Okay maybe it didn’t rain for 3 weeks straight, but it did rain a lot here in Maine. An unusual amount. Enough to make you think the sun was never going to shine again. Enough to make my raincoat and $13 galoshes as necessary a daily clothing item as my underwear and socks. If you’ve ever read the short story, “All Summer in a Day”, that’s what life was like in Southern Maine for the past month. But of course that meant we got to wear the totally fabulous rain paints (there will be a picture, I promise.) And transplant in the mud, which I am pretending is the same kind of nourishing mud that people pay a lot of money to get slathered on their bodies at spas. At this point, mud has become a ubiquitous part of my existence.

But back to the positives of yurt life. A combination of resourcefulness and insatiable appetite has made me come up with some standard food combos that, should the farming gig not work out, I will publish in a cookbook that has my philosophy of healthy living and optimal nutrition, and it will be called The Yurt Diet for Nourishing the Mind and Body and I will get some really dated studio stills taken of me for the back cover and I’ll make zillions.

So, what does Farmer Tracy eat in the yurt? Pasta. A lot of it. And eggs. Eggs with sautéed greens on toast. Or pasta and sautéed greens with a side of eggs. Rice with sautéed greens and eggs. Oatmeal with bananas and walnuts. Yogurt with bananas and walnuts. Rice and beans. Peanut butter. On bananas, or just plain.

Now that you all have a sense of my daily life, don’t you just feel like you’re in the yurt with me? Of course, if you were Actually all here in the yurt with me, most of you’d be sitting on the floor, because I have only three chairs and one of them is covered with laundry (I threw that one in for my folks). Of course, that is assuming that the multitudes of people I am hoping are reading this actually are. If it’s just a few of you, could you spread the word, please?

So, I apologize again for the delay in posting, but my next post will have pictures (woo-hoo!) of my farmerific experience. In the meantime, please feel free to shower me with your opining.

Farmer Tracy

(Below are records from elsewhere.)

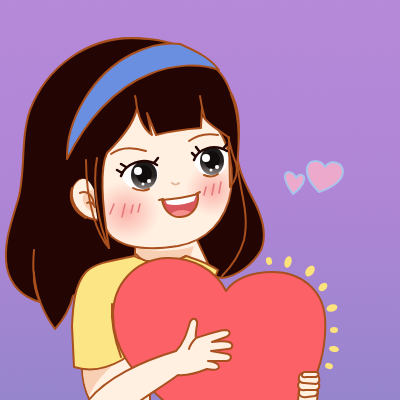
<!DOCTYPE html>
<html lang="en">
<head>
<meta charset="utf-8">
<title>Girl hugging a heart</title>
<style>
:root {
  --sky-top: #b78ad9;
  --sky-bottom: #9686cd;
  --hair: #230503;
  --outline: #a9501f;
  --skin: #fff0e2;
  --skin-shade: #f9cfb4;
  --band: #6a8fe0;
  --shirt: #fbe584;
  --heart: #fb6167;
  --spark: #fbe27c;
  --pink: #eda9cb;
  --pink-edge: #a9c4ea;
}
html, body { margin: 0; height: 100%; overflow: hidden; }
.artwork { display: block; width: 400px; height: 400px; }
.line { stroke: var(--outline); stroke-width: 2; stroke-linecap: round; stroke-linejoin: round; }
.open { fill: none; }
.hair { fill: var(--hair); }
.skin { fill: var(--skin); }
.shade { fill: var(--skin-shade); }
.band { fill: var(--band); }
.shirt { fill: var(--shirt); }
.heart { fill: var(--heart); }
.sparks { fill: var(--spark); }
.small-hearts { fill: var(--pink); stroke: var(--pink-edge); stroke-width: 2; stroke-linejoin: round; }
.blush-marks { stroke: #e5767a; stroke-width: 1.5; stroke-linecap: round; }
.lash { fill: none; stroke: var(--hair); stroke-width: 2.5; stroke-linecap: round; stroke-linejoin: round; }
</style>
</head>
<body>
<svg class="artwork" viewBox="0 0 400 400" role="img" aria-label="Smiling girl with a blue headband hugging a big red heart">
  <defs>
    <linearGradient id="sky" x1="0" y1="0" x2="0" y2="1">
      <stop offset="0" stop-color="var(--sky-top)"/>
      <stop offset=".5" stop-color="#b086d7"/>
      <stop offset="1" stop-color="var(--sky-bottom)"/>
    </linearGradient>
    <radialGradient id="blush">
      <stop offset="0" stop-color="#f99a95" stop-opacity=".75"/>
      <stop offset=".5" stop-color="#fbaaa2" stop-opacity=".45"/>
      <stop offset="1" stop-color="#fbb5a8" stop-opacity="0"/>
    </radialGradient>
    <linearGradient id="iris" x1="0" y1="0" x2="0" y2="1">
      <stop offset="0" stop-color="#1b1717"/>
      <stop offset=".55" stop-color="#2a2525"/>
      <stop offset="1" stop-color="#8b8482"/>
    </linearGradient>
    <filter id="paper" x="0" y="0" width="100%" height="100%">
      <feTurbulence type="fractalNoise" baseFrequency=".55" numOctaves="2" seed="4"/>
      <feColorMatrix values="0 0 0 0 .35  0 0 0 0 .2  0 0 0 0 .55  .5 0 0 0 -.14"/>
    </filter>
    <clipPath id="face-area">
      <path d="M98 166C98 200 100 226 112 237C128 250 152 250 178 246C206 241 226 222 231 190C235 160 225 130 206 118L136 104Z"/>
    </clipPath>
    <clipPath id="mouth-area">
      <path d="M162 200C174 199 187 197 198 194C199 206 193 216 181 217C171 218 164 210 162 200Z"/>
    </clipPath>
  </defs>

  <g id="background">
    <rect width="400" height="400" fill="url(#sky)"/>
    <rect width="400" height="400" filter="url(#paper)" opacity=".45"/>
  </g>

  <g id="back-hair">
    <path class="hair line" d="M131 38C88 38 47 66 30 110C20 140 26 172 18 200C10 226 3 246 7 268C11 286 23 297 40 302C36 293 34 284 34 274C36 295 44 314 55 329C63 320 70 308 73 296L140 262L222 278C238 276 253 264 261 250C267 236 263 220 256 205C247 187 237 170 237 150C241 128 239 106 230 91C220 60 180 38 131 38Z"/>
    <path class="line open" d="M40 302C36 293 33 284 34 272M34 250C33 262 33 270 34 276M237 160C239 190 250 212 244 240C240 254 232 266 222 276"/>
  </g>

  <g id="body">
    <path class="skin line" d="M136 240L134 264L210 268L196 238Z"/>
    <path class="shade" d="M137 247C152 253 180 251 194 246L190 258C172 264 148 262 136 256Z"/>
    <path class="skin line" d="M82 366C82 380 85 391 90 401L150 401L150 360L120 354Z"/>
    <path class="shade" d="M83 368L120 359C110 367 96 380 89 396C85 388 83 378 83 368Z"/>
    <path class="shirt line" d="M134 256C116 260 96 262 86 272C75 284 73 304 72 326L74 367C90 372 106 369 122 360L160 330L214 280L218 270C206 262 192 258 186 256C172 264 148 264 134 256Z"/>
    <path class="line open" d="M136 254C144 264 164 268 186 256M112 304C111 320 114 338 121 357"/>
  </g>

  <g id="ear">
    <path class="skin line" d="M100 184C90 173 75 176 72 190C70 207 84 221 102 220Z"/>
    <path class="shade" d="M97 191C89 188 81 193 83 201C85 209 92 213 99 213Z"/>
    <path class="line open" d="M80 193C87 190 93 195 94 205M87 203C90 201 93 203 95 207"/>
  </g>

  <g id="face">
    <path class="skin line" d="M98 166C98 200 100 226 112 237C128 250 152 250 178 246C206 241 226 222 231 190C235 160 225 130 206 118L136 104Z"/>
    <g clip-path="url(#face-area)">
      <ellipse cx="126" cy="212" rx="34" ry="31" fill="url(#blush)"/>
      <ellipse cx="213" cy="190" rx="28" ry="27" fill="url(#blush)"/>
    </g>
    <path class="blush-marks open" d="M114 204L110 214M125 204L122 217M133 205L131 213M140 204L138 212M206 187L204 195M214 184L212 195M221 182L219 193"/>

    <g id="left-eye">
      <path fill="#fff" d="M122 177C126 164 148 158 158 168C160 180 154 189 143 190C132 190 125 185 122 177Z"/>
      <ellipse cx="144" cy="175" rx="13" ry="14" fill="url(#iris)"/>
      <ellipse cx="144" cy="174" rx="8" ry="9" fill="#110d0d"/>
      <circle cx="138" cy="171" r="4" fill="#fff"/>
      <circle cx="149" cy="181" r="2" fill="#fff"/>
      <circle cx="143" cy="184" r="1.5" fill="#fff"/>
      <path class="lash" d="M121 176C125 164 143 156 157 165M122 173L117 170M126 167L121 164M154 163L158 158"/>
      <path class="line open" d="M133 188C138 191 145 191 149 189"/>
    </g>
    <g id="right-eye">
      <path fill="#fff" d="M194 162C197 150 218 144 228 153C229 167 223 175 213 176C203 176 197 171 194 162Z"/>
      <ellipse cx="212" cy="161" rx="12" ry="14" fill="url(#iris)"/>
      <ellipse cx="212" cy="160" rx="8" ry="9" fill="#110d0d"/>
      <circle cx="206" cy="158" r="4" fill="#fff"/>
      <circle cx="217" cy="167" r="2" fill="#fff"/>
      <circle cx="211" cy="170" r="1.5" fill="#fff"/>
      <path class="lash" d="M194 160C198 149 214 143 227 151M195 156L192 153M199 151L196 147M223 149L227 144"/>
      <path class="line open" d="M204 175C209 177 214 177 218 174"/>
    </g>
    <path class="line open" d="M111 154C120 147 133 147 146 151M189 141C197 135 208 133 218 135"/>
    <path class="line open" d="M172 183C174 185 177 185 179 183" opacity=".35"/>

    <g id="mouth">
      <g clip-path="url(#mouth-area)">
        <rect x="160" y="190" width="42" height="30" fill="#d8585e"/>
        <path fill="#fff" d="M164 198L197 193L194 201C184 205 174 206 167 204Z"/>
        <ellipse cx="182" cy="217" rx="12" ry="7" fill="#f58f8d"/>
      </g>
      <path class="line open" d="M162 200C174 199 187 197 198 194C199 206 193 216 181 217C171 218 164 210 162 200ZM159 200L163 199M196 194L200 192"/>
    </g>
  </g>

  <g id="front-hair">
    <path class="hair" d="M76 150C86 114 118 80 160 70C194 62 222 76 231 96C240 112 241 138 237 165C233 159 231 147 228 137C222 132 212 127 205 119L202 107L201 128C187 129 171 131 156 135L147 113C149 121 150 129 152 135C146 131 140 122 137 108C134 124 121 139 107 153C99 170 103 211 109 248C100 238 96 218 94 190C88 175 78 175 72 188C66 180 66 162 76 150Z"/>
    <path class="line open" d="M109 248C103 211 99 170 107 153C121 139 134 124 137 108C140 122 146 131 152 135C150 129 149 121 147 113L156 135C171 131 187 129 201 128L202 107L205 119C212 127 222 132 228 137C231 147 233 159 237 165C240 140 240 116 231 94"/>
    <path class="line open" d="M109 248C98 236 86 204 86 160M97 158C92 184 98 224 109 248M137 108C136 102 136 98 135 96M202 107L200 96M72 188C68 200 74 212 86 218"/>
    <path class="line open" d="M229 137L230 187C235 181 239 174 236 163" fill="none"/>
  </g>

  <g id="headband">
    <path class="band line" d="M67 159C66 121 92 74 132 54C150 45 166 42 180 44C198 52 210 58 219 70C200 63 174 64 150 74C114 88 86 121 67 159Z"/>
    <path class="line open" d="M76 54C98 41 122 36 146 39" opacity=".6"/>
  </g>

  <g id="big-heart">
    <path class="heart line" d="M226 291C216 270 192 257 166 258C134 260 113 285 113 315C113 350 135 376 164 401L303 401C318 378 327 348 325 318C323 290 301 272 273 272C251 272 234 279 226 291Z"/>
  </g>

  <g id="arms">
    <path class="skin" d="M88 401C106 378 142 361 176 351C184 343 187 332 190 322C193 316 198 319 197 325C196 331 195 336 196 338C206 335 216 331 225 330C231 330 231 335 226 337L214 342C220 341 225 341 229 342C234 344 233 349 228 349L214 351L228 354C233 356 231 361 226 361L211 361C216 362 219 364 219 367C218 371 212 370 207 369C197 373 187 376 178 375C166 384 151 393 140 401Z"/>
    <path class="line open" d="M88 401C106 378 142 361 176 351C184 343 187 332 190 322C193 316 198 319 197 325C196 331 195 336 196 338C206 335 216 331 225 330C231 330 231 335 226 337L212 342C220 341 225 341 229 342C234 344 233 349 228 349L211 351L228 354C233 356 231 361 226 361L208 361C216 362 219 364 219 367C218 371 212 370 207 369C197 373 187 376 178 375C166 384 151 393 140 401M196 338C192 342 190 345 189 349"/>
    <g id="far-hand" class="skin line">
      <path d="M298 401L299 390L318 390L317 401Z"/>
      <path d="M300 389C297 395 301 398 307 397L315 396C319 394 318 390 315 389Z"/>
      <path d="M300 381C296 386 299 391 305 390L316 390C321 388 320 383 316 382Z"/>
      <path d="M302 373C297 376 298 383 304 383L316 384C321 382 320 376 316 375Z"/>
      <path d="M304 372C300 375 302 378 306 377L316 377C320 375 319 372 315 372Z"/>
    </g>
  </g>

  <g id="sparks" class="sparks">
    <ellipse cx="269" cy="261" rx="3" ry="4" transform="rotate(-15 269 261)"/>
    <ellipse cx="288" cy="262" rx="3.5" ry="6" transform="rotate(15 288 262)"/>
    <ellipse cx="310" cy="271" rx="4" ry="6" transform="rotate(35 310 271)"/>
    <ellipse cx="323" cy="287" rx="3.5" ry="5" transform="rotate(50 323 287)"/>
    <ellipse cx="332" cy="308" rx="5.5" ry="3.5" transform="rotate(-15 332 308)"/>
    <ellipse cx="334" cy="330" rx="4" ry="3"/>
    <ellipse cx="334" cy="349" rx="5" ry="3" transform="rotate(10 334 349)"/>
    <ellipse cx="329" cy="366" rx="4" ry="3" transform="rotate(20 329 366)"/>
  </g>

  <g id="small-hearts" class="small-hearts">
    <path d="M293 194C288 187 284 180 285 175C287 170 294 172 296 178C299 173 305 174 304 180C303 186 298 190 293 194Z"/>
    <path d="M319 192C311 184 306 176 307 168C309 159 320 159 325 167C331 159 343 162 343 172C342 182 331 188 319 192Z"/>
  </g>
</svg>
</body>
</html>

chickenncookies said...

So here I sit in my office at UCSF, listening to the thrumming of the A/C fan, the high-pitched whine of computers, and the clacking of my fingers on the keyboard all illuminated by the light of the monitors.
A yurt doesn't sound all that bad. Can't say my laundry would be on a chair, of course, but there would be a pair of comfy socks that I could change into when I came in from the mud. Or do you track mud everywhere?
Where do you get the bread from? Do they bake it on the farm? Can you get access to an oven?
What do the birds sound like? Are there particular ones that you identify now by when they start singing in the morning?
Have general grooming habits fallen by the wayside? Do you still floss regularly? What do you do with used floss in a yurt?
Please keep writing! I think those of us who check regularly will agree that it is a treat to read about what you are up to. I personally am amazed that your writing brings to life the wonderfully bizarre trains of thought that somehow you keep running in yoour head. Rock on.

Sarah Longstockings said...

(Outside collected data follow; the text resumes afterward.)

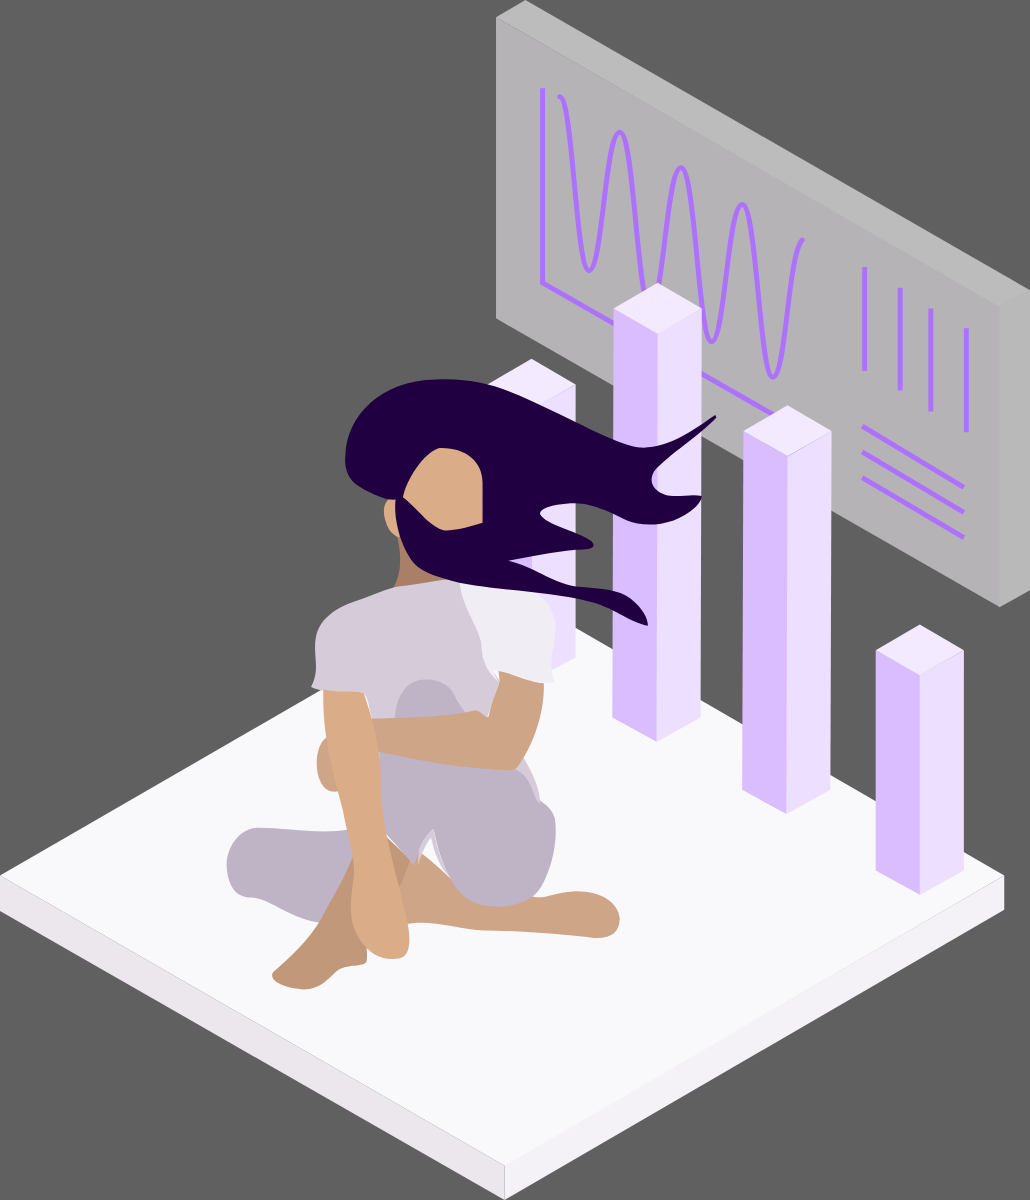
<!DOCTYPE html>
<html lang="en">
<head>
<meta charset="utf-8">
<title>Isometric data illustration</title>
<style>
:root {
  --backdrop: #606060;
  --board-front: #b5b3b6;
  --board-edge: #bcbcbc;
  --board-side: #b9b9b9;
  --chart: #ad70ff;
  --floor-top: #f9f9fc;
  --floor-left: #ece7ed;
  --floor-right: #f4f2f6;
  --bar-lid: #f3eaff;
  --bar-left: #d9bdff;
  --bar-right: #ecdfff;
  --hair: #200040;
  --skin: #dbac88;
  --skin-mid: #cea586;
  --skin-deep: #c1987a;
  --skin-shade: #a98067;
  --shirt: #d5cbd9;
  --shirt-light: #f1edf5;
  --trousers: #bfb3c6;
}
html, body { margin: 0; width: 1030px; height: 1200px; overflow: hidden; background: var(--backdrop); }
.scene { display: block; width: 1030px; height: 1200px; }
.board-front { fill: var(--board-front); }
.board-edge { fill: var(--board-edge); }
.board-side { fill: var(--board-side); }
.chart { fill: none; stroke: var(--chart); stroke-width: 4; stroke-linejoin: miter; }
.wave { stroke-linecap: round; }
.floor-top { fill: var(--floor-top); }
.floor-left { fill: var(--floor-left); }
.floor-right { fill: var(--floor-right); }
.bar-lid { fill: var(--bar-lid); }
.bar-left { fill: var(--bar-left); }
.bar-right { fill: var(--bar-right); }
.hair { fill: var(--hair); }
.skin { fill: var(--skin); }
.skin-mid { fill: var(--skin-mid); }
.skin-deep { fill: var(--skin-deep); }
.skin-shade { fill: var(--skin-shade); }
.shirt { fill: var(--shirt); }
.shirt-light { fill: var(--shirt-light); }
.trousers { fill: var(--trousers); }
</style>
</head>
<body>
<svg class="scene" viewBox="0 0 841 980" preserveAspectRatio="none" role="img" aria-label="A woman with windblown hair sits on an isometric platform beside bar columns and a chart board">
  <defs>
    <polygon id="lid" class="bar-lid" points="0,0 36,21 0,41.5 -36,21"/>
  </defs>

  <g id="board">
    <polygon class="board-front" points="405,14 816.5,250 816.5,496 405,260"/>
    <polygon class="board-edge" points="405,14 429,0 841,237 816,250.500"/>
    <polygon class="board-side" points="816,250 841,236.500 841,482 816,496"/>
    <g class="chart">
      <path id="axes" d="M443,72V231L632,339"/>
      <path class="wave" d="M457,79C468,80 470,221 481,221C492,221 494,108 506,108C518,108 520,250 531,250C542,250 544,137 556,137C568,137 570,279 581,279C592,279 594,167 606,167C618,167 620,308 631,308C642,308 643,209 655,196"/>
      <path id="upright-ticks" d="M706,218V303M735,235V319M760,252V336M789,268V353"/>
      <path id="caption-lines" d="M704,348L787,398M704,369L787,418.500M704,390L787,439"/>
    </g>
  </g>

  <g id="platform">
    <polygon class="floor-left" points="0,715 412,952 412,980 0,744"/>
    <polygon class="floor-right" points="820,715 820,743 412,980 412,951"/>
    <polygon class="floor-top" points="0,715 410,478 820,715 412,952"/>
  </g>

  <g id="columns">
    <g>
      <polygon class="bar-left" points="398,314 434.500,334 434,556 398,536"/>
      <polygon class="bar-right" points="434,334 470,314 470,537 434,556"/>
      <use href="#lid" x="434" y="293"/>
    </g>
    <g>
      <polygon class="bar-left" points="501,252 537.500,272 536.500,606 500,586"/>
      <polygon class="bar-right" points="537,272 573,252 572,586 536,606"/>
      <use href="#lid" x="537" y="231"/>
    </g>
    <g>
      <polygon class="bar-left" points="607,352 643.500,373 642.500,665 606,645"/>
      <polygon class="bar-right" points="643,373 679,352 678,645 642,665"/>
      <use href="#lid" x="643" y="331"/>
    </g>
    <g>
      <polygon class="bar-left" points="715,531 751.500,551 751.500,731 715,711"/>
      <polygon class="bar-right" points="751,551 787,531 787,711 751,731"/>
      <use href="#lid" x="751" y="510"/>
    </g>
  </g>

  <g id="woman">
    <path id="neck" class="skin-shade" d="M323,432C328,452 329,468 320,482L372,478L342,446Z"/>
    <path id="ear" class="skin" d="M321,406C313,408 312,418 315,426C317,433 321,437 326,439L332,408Z"/>

    <g id="legs">
      <path id="far-thigh" class="trousers" d="M286,677C262,682 236,676 210,676C195,677 185,692 185,707C186,723 192,733 205,733C222,734 236,751 264,754L300,715Z"/>
      <path id="near-shin" class="skin-mid" d="M318,727L340,694C362,708 380,737 410,738L432,730C440,737 450,729 468,728C490,727 505,737 506,750C506,762 498,767 485,766C460,763 425,760 395,760C375,759 350,750 330,755Z"/>
      <path id="foot" class="skin-deep" d="M289,697C283,715 270,735 262,751C251,769 237,782 223,794C219,800 230,807 248,808C262,808 268,799 275,793C283,787 294,790 299,786C301,780 298,772 300,766L328,721L335,702L316,684Z"/>
    </g>

    <g id="torso">
      <path class="shirt" d="M258,520C261,505 275,496 290,491C305,486 315,481 325,479C345,477 360,473 376,472L400,545L408,556L398,585L420,620C432,632 441,647 441,660L420,680L310,660L304,588C301,580 302,572 297,566C285,563 266,567 254,561C262,546 255,535 258,520Z"/>
      <path id="light-sleeve" class="shirt-light" d="M375,472C376,495 390,510 393,525C393,541 399,550 407,557L402,547C420,549 438,560 453,557C447,545 452,533 453,520C456,504 448,490 436,483C418,480 395,476 375,472Z"/>
    </g>

    <path id="raised-knee" class="trousers" d="M322,600C321,572 329,555 348,555C360,555 368,561 371,568C375,576 379,580 381,584L419,626C428,629 433,641 437,648C440,656 449,656 453,668C456,688 450,710 442,724C434,738 414,742 400,740C384,739 374,730 367,716C360,703 357,690 354,677C349,681 344,688 342,695L338,707C328,694 317,684 308,672L310,612Z"/>
    <path id="trouser-fold" class="shirt" d="M341,707L342,695C344,688 349,681 354,677C356,690 361,705 367,716C359,708 355,698 352,684C347,690 344,698 341,707Z"/>
    <path id="side-hem" class="shirt" d="M419,627L427,618C434,630 441,643 441,657C436,653 435,641 428,633Z"/>

    <g id="arms">
      <path id="resting-hand" class="skin-mid" d="M267,602C258,607 256,628 262,639C266,647 273,648 280,645L280,602Z"/>
      <path id="folded-arm" class="skin-mid" d="M407,548C420,550 430,557 444,558C445,582 435,610 422,627C420,630 410,629 400,628C370,627 340,620 309,614L302,587C330,586 365,586 388,580C394,581 397,588 399,585C401,573 406,564 408,556Z"/>
      <path id="front-arm" class="skin" d="M264,563C275,566 286,563 297,566C305,590 312,615 311,645C312,680 326,720 333,755C336,772 334,783 323,783C305,785 293,770 288,755C285,740 287,730 289,715C290,700 283,680 280,662C271,628 263,600 264,563Z"/>
    </g>

    <g id="head">
      <path class="hair" d="M282,372C283,340 310,311 356,310C396,308 420,321 450,335C478,348 502,362 522,365.500C545,367 565,352 584,339L585,341C572,355 545,372 534,385C529,394 534,401 543,404C553,407 563,403 573,405C573,411 563,420 550,425C535,430 522,429 512,425C495,417 482,410 466,411C452,412 440,415 441,420C446,429 470,433 483,442C488,448 481,449 470,449C450,451 432,455 415,458C437,463 448,475 470,479C490,481 505,481 515,489C525,497 529,505 529,511C513,508 500,495 480,491C450,483 404,482 375,476C360,472 345,468 338,460C328,448 321,425 323,408C315,409 300,402 290,395C284,390 281,382 282,372Z"/>
      <path id="face" class="skin" d="M329,406C332,391 346,370 358,366C380,365 394,377 394,394V427C384,430 372,434 362,433C349,429 341,415 329,406Z"/>
    </g>
  </g>
</svg>
</body>
</html>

strange how our diets are roughly parallel at the moment--
actually it's really me copying you- so I can say I'm cool like Yurt Tracy- I cook greens and eggs every day too- or yogurt and cereal- or wait- it's quinoia and beans and green beans tonight! I'll bet you're not eating supergrains from the Andes in your yurt. Unless maybe there's a health food store- in which case you probably are.
I'm trying to be a farmer too- just like you. I moved into a silly multi-colored co-op with decent dirt and raised beds for veggies! And for a while there was nothing growing, but now there are little teeny green things poking out from the dirt. It's so exciting. I'm nurturing something! I may eventurally even get to raise it and feed it and then kill it and eat it. Mostly I'm into the nurturing though. not the killing. I swear.